How you pronounce it determines your worth. It is ‘air-mez’, and if you call it anything else, well, please just leave. Even if you own a Birkin or a Kelly or a much more accessible Evelyne, it’s still ‘air-mez’ to you.
Hermès is not the world’s biggest fashion label. Would you believe that is actually Nike? Then Louis Vuitton, Gucci, Chanel, Adidas and finally Hermès. But Hermès is certainly the most desirable brand. Last month saw the stock price of the French leather goods company—founded by harness-maker Thierry Hermès in 1837—soar to more than €2,000 per share. It raised Hermès’s market cap to €210 billion, even surpassing that of Nike. Hermès’s soaring stock, as well as its absolute snob value in luxury fashion, has made Businessoffashion.com (BoF) analyse the company in a case study. It found that the French house earned its stripes by selling good, old-fashioned tricks of the trade, like discretion and luxury, instead of new-age quick-fixes, like digital marketing and influencers.
For example, Hermès has a humble 12 million followers on Instagram, while Gucci has 51 million, Louis Vuitton has 53 million and Chanel has 56 million. Hermès’s socials and advertising are driven by its more commercial categories—its iconic printed scarves and fabulous perfumes.
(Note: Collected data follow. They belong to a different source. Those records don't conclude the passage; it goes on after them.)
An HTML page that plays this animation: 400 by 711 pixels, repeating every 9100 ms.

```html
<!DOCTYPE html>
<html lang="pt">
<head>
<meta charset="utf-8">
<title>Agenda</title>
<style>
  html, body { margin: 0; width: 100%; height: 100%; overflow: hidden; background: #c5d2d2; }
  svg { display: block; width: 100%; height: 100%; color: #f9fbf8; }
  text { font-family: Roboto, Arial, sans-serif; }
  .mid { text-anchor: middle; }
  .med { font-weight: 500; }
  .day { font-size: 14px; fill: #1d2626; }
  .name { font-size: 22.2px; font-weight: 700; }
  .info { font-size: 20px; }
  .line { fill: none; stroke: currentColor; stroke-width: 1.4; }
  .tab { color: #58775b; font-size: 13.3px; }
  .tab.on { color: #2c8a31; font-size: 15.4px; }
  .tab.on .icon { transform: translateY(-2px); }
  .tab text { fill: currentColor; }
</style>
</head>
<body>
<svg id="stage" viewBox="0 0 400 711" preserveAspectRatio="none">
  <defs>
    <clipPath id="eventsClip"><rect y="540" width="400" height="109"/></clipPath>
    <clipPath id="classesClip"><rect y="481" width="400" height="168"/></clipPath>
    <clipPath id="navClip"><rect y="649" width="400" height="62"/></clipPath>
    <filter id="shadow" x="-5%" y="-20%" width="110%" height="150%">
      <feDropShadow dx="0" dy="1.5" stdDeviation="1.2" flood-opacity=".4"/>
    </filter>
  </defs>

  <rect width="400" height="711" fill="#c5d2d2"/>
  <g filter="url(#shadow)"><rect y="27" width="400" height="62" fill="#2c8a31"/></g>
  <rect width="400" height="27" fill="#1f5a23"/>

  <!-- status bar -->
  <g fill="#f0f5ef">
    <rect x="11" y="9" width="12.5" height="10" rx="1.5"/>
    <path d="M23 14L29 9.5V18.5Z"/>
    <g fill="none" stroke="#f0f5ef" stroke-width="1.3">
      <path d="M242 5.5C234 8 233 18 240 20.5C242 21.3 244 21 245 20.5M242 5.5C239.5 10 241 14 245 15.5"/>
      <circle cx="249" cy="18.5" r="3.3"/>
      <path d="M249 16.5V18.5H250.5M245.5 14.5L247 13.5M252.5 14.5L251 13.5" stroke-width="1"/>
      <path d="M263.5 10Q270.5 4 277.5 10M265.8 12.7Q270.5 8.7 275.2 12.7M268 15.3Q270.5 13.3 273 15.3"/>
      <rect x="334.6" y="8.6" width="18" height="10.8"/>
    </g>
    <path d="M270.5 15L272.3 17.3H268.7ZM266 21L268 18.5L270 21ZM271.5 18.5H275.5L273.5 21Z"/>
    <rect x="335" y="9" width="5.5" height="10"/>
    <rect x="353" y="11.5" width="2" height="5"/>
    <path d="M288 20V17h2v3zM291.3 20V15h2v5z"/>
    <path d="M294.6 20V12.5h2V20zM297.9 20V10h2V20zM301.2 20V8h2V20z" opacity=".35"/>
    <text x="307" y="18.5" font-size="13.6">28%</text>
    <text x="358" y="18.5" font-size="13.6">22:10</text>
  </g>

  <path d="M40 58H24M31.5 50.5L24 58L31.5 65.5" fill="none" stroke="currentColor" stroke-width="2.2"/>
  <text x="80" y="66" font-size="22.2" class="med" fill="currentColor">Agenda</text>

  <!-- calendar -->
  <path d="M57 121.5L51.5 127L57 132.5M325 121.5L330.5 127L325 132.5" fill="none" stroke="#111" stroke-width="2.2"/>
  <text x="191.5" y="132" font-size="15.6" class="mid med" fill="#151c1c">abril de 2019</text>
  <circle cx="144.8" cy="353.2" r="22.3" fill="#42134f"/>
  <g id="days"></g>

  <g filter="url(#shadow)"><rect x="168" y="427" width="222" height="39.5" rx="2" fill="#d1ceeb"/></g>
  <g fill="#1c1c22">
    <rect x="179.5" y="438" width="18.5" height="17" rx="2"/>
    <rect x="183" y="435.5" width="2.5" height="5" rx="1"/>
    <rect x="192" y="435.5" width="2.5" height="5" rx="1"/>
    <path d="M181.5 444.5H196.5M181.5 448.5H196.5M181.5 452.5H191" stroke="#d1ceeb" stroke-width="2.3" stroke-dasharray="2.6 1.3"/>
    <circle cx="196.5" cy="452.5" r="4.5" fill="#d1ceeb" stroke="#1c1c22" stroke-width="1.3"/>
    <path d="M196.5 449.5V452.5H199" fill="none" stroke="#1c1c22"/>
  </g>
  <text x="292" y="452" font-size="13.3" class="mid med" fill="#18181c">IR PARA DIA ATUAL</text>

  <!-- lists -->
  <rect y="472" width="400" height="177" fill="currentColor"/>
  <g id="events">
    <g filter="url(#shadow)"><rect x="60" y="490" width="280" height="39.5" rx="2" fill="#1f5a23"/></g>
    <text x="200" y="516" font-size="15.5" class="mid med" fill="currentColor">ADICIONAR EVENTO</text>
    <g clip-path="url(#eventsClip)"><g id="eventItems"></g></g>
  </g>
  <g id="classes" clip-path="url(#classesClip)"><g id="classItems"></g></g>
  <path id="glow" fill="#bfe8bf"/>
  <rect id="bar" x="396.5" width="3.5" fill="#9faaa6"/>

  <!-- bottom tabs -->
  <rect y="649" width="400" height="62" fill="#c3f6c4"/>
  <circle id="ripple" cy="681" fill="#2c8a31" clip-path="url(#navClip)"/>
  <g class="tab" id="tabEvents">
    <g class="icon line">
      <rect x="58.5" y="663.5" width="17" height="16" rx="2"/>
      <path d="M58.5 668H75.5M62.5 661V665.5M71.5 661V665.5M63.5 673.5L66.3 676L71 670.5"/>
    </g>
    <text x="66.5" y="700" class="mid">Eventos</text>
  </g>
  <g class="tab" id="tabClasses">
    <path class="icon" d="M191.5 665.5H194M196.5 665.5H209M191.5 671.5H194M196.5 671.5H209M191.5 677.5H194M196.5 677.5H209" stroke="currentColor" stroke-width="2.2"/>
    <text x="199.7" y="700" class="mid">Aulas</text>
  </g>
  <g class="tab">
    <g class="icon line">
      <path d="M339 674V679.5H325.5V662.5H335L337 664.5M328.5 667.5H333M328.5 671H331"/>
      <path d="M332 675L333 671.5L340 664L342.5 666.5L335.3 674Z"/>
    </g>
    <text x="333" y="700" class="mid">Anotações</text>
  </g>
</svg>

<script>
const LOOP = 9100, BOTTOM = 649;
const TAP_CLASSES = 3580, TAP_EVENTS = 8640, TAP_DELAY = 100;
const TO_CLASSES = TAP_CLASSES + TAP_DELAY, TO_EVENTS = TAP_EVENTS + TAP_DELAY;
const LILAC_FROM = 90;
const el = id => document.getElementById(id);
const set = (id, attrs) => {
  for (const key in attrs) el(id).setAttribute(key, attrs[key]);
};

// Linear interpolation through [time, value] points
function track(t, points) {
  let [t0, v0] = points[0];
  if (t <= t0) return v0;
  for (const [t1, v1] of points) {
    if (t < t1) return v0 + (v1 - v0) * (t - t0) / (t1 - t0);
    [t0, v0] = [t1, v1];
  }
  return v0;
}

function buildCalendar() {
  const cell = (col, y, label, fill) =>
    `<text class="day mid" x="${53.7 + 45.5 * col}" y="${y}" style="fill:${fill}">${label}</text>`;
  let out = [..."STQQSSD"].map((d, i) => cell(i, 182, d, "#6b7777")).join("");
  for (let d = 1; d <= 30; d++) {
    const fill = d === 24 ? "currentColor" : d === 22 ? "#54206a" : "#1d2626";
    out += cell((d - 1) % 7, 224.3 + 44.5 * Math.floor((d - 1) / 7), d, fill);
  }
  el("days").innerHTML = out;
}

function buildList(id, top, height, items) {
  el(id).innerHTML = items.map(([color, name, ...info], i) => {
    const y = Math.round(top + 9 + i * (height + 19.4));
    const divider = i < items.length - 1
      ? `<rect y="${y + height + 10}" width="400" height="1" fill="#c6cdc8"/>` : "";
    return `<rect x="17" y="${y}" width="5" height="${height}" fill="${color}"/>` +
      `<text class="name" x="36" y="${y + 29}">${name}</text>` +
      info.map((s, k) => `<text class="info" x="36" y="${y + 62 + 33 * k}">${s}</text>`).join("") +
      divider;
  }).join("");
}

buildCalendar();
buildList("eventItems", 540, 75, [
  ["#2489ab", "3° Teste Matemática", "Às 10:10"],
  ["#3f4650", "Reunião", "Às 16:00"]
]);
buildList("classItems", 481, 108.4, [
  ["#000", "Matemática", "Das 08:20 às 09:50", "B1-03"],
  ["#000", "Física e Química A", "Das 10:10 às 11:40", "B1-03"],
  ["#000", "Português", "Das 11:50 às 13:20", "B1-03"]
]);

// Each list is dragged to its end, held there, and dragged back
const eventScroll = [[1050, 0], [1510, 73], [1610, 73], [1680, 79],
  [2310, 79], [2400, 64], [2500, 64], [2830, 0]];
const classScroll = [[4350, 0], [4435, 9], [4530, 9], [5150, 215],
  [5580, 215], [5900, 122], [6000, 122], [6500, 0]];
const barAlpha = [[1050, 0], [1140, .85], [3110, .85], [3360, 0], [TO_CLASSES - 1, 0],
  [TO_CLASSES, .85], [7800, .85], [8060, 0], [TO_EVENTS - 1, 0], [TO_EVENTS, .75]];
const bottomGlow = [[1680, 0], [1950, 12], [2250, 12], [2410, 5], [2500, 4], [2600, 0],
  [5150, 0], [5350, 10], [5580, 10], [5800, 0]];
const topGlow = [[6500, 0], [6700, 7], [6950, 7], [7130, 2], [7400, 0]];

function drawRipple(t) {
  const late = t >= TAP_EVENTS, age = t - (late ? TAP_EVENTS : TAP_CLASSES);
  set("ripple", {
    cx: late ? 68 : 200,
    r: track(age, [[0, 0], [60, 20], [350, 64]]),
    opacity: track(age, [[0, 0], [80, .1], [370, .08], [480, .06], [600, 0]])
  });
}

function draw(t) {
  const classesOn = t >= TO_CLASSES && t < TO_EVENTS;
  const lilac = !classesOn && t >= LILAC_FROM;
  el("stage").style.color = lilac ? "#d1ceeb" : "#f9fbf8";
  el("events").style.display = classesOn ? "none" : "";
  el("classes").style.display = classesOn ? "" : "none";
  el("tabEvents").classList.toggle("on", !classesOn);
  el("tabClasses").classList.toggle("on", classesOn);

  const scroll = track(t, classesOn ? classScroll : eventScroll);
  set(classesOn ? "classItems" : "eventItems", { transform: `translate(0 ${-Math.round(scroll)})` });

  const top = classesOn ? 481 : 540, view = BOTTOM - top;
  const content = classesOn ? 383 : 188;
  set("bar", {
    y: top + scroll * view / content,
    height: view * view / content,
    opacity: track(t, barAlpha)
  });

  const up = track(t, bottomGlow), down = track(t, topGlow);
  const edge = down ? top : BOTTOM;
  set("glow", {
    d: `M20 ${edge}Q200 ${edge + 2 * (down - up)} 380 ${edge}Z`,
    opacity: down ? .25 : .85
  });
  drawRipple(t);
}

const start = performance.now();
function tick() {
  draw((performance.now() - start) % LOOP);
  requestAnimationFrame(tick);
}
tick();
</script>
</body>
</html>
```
Its leather-ware is meant for reverence, not for mere ‘likes’. Hermès practically invented ‘luxury’ by those magic words that really turn us on: “limited edition”.
Much of Hermès’s magnetism comes from positioning itself as an exclusive brand by creating scarcity over its two priciest best-sellers—the Birkin and the Kelly bags (these two alone account for €2 billion in annual sales). “While Hermès has surfed the same waves of luxury growth as competitors like Louis Vuitton, Chanel, Gucci and Dior, the company sets itself apart with a highly differentiated leather goods strategy,” the BoF writes. This means it continues to enhance its rarity strategy and non-negotiable quality for its expensive leather purses instead of creating a more mass canvas line. Hermès focuses on traditional manufacturing techniques, training its artisans for up to 10 years, instead of offering assembly-line products.
Hermès has been building and training highly skilled artisans across its 21 ateliers in France. It says it is determined not to outsource its manufacturing to other countries as it wants to maintain its quality and cachet. Leather artisans at Hermès spend 15 to 25 hours making one handbag. Their pay, a well-guarded secret, is said to be well above the French minimum wage, and sometimes includes shares of the company, too. Top-shelf luxury leather companies are known to treat their artisans like royalty.
Hermès, unlike the other mega luxury behemoths, is still largely family-owned. Now in its sixth generation (Hermès has long fought takeover attempts by the Louis Vuitton-Moet Hennessy group), it manages its iconic status rather diligently. It is now the most profitable luxury label listed, operating above a 40 per cent margin. It weathered the Lehman crash of 2008 as well as the Covid pandemic better than the other brands. Meanwhile, its secondary or resale market offers three times the price for its popular purses.
I met Patrick Thomas—its most successful CEO and an Indophile—over dinner one evening in Mumbai over a decade ago. I asked him what gave Hermès its edge and its mystique. Quality, he replied, and a commitment to tradition. For example, he was mildly furious that I had not yet visited the Taj Mahal in Agra, and made me promise that I would visit one Indian monument each year.